## Goal of the exercise
Match the string "entity" against each line below, and copy every line that matches.

## Collected data entries
_ _ _ _

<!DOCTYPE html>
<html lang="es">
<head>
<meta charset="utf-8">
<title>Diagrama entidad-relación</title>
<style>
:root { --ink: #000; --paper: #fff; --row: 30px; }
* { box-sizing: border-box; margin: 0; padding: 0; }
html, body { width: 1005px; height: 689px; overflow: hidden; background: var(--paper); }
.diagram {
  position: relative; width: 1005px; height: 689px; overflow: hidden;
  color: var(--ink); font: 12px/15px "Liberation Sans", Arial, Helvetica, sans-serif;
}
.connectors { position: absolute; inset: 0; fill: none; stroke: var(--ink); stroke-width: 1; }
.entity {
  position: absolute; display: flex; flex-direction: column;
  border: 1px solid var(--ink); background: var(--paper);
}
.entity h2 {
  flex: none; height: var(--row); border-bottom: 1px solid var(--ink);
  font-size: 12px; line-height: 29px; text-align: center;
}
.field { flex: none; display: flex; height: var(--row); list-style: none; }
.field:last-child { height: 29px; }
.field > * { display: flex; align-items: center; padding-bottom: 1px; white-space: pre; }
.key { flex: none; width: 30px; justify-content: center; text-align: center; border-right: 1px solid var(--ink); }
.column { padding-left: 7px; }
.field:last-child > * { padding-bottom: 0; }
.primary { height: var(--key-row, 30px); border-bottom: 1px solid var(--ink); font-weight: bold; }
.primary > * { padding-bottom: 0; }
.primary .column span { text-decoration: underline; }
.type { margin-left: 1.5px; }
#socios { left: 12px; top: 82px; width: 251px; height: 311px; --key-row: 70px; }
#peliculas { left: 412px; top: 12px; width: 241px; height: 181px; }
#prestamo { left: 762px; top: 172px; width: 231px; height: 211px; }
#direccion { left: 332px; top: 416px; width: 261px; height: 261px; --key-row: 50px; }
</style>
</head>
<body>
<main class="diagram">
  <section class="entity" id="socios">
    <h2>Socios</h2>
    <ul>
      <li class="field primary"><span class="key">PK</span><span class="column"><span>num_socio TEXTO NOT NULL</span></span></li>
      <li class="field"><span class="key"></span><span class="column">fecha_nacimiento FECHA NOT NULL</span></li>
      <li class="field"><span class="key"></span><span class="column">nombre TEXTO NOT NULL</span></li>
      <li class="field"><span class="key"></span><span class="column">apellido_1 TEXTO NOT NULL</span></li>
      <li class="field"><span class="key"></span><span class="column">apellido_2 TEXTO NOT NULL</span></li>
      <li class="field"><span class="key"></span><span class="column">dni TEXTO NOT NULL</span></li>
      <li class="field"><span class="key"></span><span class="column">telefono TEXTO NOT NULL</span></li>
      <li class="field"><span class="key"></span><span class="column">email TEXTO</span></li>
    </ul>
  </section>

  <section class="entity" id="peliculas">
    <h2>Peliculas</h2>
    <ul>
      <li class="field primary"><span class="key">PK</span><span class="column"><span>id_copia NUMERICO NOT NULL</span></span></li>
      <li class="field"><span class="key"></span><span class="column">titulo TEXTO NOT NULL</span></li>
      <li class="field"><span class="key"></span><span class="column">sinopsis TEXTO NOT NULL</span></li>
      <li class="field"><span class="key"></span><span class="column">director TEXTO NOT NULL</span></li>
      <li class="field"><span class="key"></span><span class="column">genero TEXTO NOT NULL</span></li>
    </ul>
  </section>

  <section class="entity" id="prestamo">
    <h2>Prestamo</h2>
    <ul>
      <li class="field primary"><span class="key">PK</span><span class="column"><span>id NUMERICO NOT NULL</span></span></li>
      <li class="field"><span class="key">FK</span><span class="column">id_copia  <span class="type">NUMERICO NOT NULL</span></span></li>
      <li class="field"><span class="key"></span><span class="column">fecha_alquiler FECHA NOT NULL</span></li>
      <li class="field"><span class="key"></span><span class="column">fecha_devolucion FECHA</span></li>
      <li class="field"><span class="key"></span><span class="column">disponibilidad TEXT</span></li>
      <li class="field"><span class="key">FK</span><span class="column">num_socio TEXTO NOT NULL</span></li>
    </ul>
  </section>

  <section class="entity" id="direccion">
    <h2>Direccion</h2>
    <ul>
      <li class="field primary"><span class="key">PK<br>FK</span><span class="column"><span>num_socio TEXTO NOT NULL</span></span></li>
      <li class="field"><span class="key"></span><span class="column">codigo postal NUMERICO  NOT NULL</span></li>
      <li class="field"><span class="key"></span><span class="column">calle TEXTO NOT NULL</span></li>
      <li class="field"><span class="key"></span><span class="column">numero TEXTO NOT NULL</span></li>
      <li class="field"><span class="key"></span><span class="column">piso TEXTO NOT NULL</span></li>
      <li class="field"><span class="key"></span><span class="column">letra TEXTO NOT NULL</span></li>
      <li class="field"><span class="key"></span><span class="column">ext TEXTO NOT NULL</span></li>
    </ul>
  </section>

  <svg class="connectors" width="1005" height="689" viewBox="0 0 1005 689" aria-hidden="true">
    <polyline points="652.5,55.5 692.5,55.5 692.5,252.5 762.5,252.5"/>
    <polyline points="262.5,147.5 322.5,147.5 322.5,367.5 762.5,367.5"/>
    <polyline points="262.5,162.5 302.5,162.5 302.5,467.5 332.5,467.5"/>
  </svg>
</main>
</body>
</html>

_ _ _ _

## Solution
.entity {
.entity h2 {
  <section class="entity" id="socios">
  <section class="entity" id="peliculas">
  <section class="entity" id="prestamo">
  <section class="entity" id="direccion">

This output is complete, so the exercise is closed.